The church designed by Alvar Aalto, which is badly dilapidated and suffers from indoor air problems, is therefore closed. It must have been a beautiful church in the beginning. Hopefully it can be renovated to its former glory.
Jeremy Richard (4 years ago)
Stylish church, nice place to visit.
Valeria Azovskaya (5 years ago)
It’s worth to bike there and see the Church from the inside. Notice the opening hours, please, it has it’s own schedule.
Valeria Azovskaya (5 years ago)
It’s worth to bike there and see the Church from the inside. Notice the opening hours, please, it has it’s own schedule.
Powered by Google

Featured Historic Landmarks, Sites & Buildings

Historic Site of the week

Tyniec Abbey

Tyniec Benedictine abbey was founded by King Casimir the Restorer probably around 1044. Casimir decided to rebuild the newly established Kingdom of Poland, after a Pagan rebellion and a disastrous Czech raid of Duke Bretislaus I (1039). The Benedictines, invited to Tyniec by the King, were tasked with restoring order as well as cementing the position of the State and the Church. First Tyniec Abbot was Aaron, who became the Bishop of Kraków. Since there is no conclusive evidence to support the foundation date as 1040, some historians claim that the abbey was founded by Casimir the Restorer’ son, King Boleslaw II the Generous.

In the second half of the 11th century, a complex of Romanesque buildings was completed, consisting of a basilica and the abbey. In the 14th century, it was destroyed in Tatar and Czech raids, and in the 15th century it was rebuilt in Gothic style. Further remodelings took place in the 17th and 18th centuries, first in Baroque, then in Rococo style. The abbey was partly destroyed in the Swedish invasion of Poland, and soon afterwards was rebuilt, with a new library. Further destruction took place during the Bar Confederation, when Polish rebels turned the abbey into their fortress.

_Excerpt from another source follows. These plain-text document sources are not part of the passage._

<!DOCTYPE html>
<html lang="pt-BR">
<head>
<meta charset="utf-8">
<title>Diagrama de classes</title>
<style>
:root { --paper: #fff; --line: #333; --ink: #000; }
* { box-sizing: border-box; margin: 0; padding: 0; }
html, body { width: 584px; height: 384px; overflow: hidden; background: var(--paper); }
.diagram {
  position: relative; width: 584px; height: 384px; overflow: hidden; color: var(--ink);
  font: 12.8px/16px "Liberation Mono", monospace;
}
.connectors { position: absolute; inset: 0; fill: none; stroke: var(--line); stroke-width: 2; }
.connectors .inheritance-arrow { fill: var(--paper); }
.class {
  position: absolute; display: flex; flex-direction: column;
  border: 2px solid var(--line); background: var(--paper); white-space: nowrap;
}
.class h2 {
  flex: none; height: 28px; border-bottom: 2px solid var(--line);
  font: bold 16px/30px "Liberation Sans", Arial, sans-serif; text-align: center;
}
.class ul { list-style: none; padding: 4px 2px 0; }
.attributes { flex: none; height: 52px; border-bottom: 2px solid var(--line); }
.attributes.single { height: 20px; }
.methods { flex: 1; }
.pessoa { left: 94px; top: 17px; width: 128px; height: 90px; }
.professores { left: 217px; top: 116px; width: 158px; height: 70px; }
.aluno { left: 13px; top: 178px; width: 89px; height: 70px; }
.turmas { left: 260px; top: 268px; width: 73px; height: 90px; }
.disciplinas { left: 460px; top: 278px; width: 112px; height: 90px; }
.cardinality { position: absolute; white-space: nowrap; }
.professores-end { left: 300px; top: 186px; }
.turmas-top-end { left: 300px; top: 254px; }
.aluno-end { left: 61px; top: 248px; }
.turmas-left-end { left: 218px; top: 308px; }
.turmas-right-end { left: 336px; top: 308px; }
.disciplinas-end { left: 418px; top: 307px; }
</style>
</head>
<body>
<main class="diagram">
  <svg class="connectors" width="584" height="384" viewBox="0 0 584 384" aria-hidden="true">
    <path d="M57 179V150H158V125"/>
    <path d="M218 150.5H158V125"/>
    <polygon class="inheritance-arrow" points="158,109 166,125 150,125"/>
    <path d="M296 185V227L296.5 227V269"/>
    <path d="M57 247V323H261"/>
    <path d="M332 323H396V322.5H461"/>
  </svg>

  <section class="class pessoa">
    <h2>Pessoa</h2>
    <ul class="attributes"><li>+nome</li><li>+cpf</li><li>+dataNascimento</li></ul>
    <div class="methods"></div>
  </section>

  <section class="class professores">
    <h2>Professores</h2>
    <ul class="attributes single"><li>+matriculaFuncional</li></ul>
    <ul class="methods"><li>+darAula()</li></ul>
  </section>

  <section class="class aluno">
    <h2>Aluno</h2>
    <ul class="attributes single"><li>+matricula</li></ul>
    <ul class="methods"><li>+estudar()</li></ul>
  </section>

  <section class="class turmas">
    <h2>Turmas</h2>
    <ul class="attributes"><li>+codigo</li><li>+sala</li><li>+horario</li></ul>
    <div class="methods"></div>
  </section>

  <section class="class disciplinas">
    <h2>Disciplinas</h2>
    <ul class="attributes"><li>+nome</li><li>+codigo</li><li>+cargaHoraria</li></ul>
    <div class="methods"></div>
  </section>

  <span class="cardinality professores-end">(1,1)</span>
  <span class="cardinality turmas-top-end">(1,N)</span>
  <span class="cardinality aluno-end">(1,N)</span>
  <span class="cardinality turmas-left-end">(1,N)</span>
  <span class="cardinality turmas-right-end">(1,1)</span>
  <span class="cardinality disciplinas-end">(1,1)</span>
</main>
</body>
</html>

In 1816, Austrian authorities liquidated the abbey, and in 1821-1826, it was the seat of the Bishop of Tyniec, Grzegorz Tomasz Ziegler. The monks, however, did not return to the abbey until 1939, and in 1947, remodelling of the neglected complex was initiated. In 1968, the Church of St. Peter and Paul was once again named the seat of the abbot. The church itself consists of a Gothic presbytery and a Baroque main nave. Several altars were created by an 18th-century Italian sculptor Francesco Placidi. The church also has a late Baroque pulpit by Franciszek Jozef Mangoldt.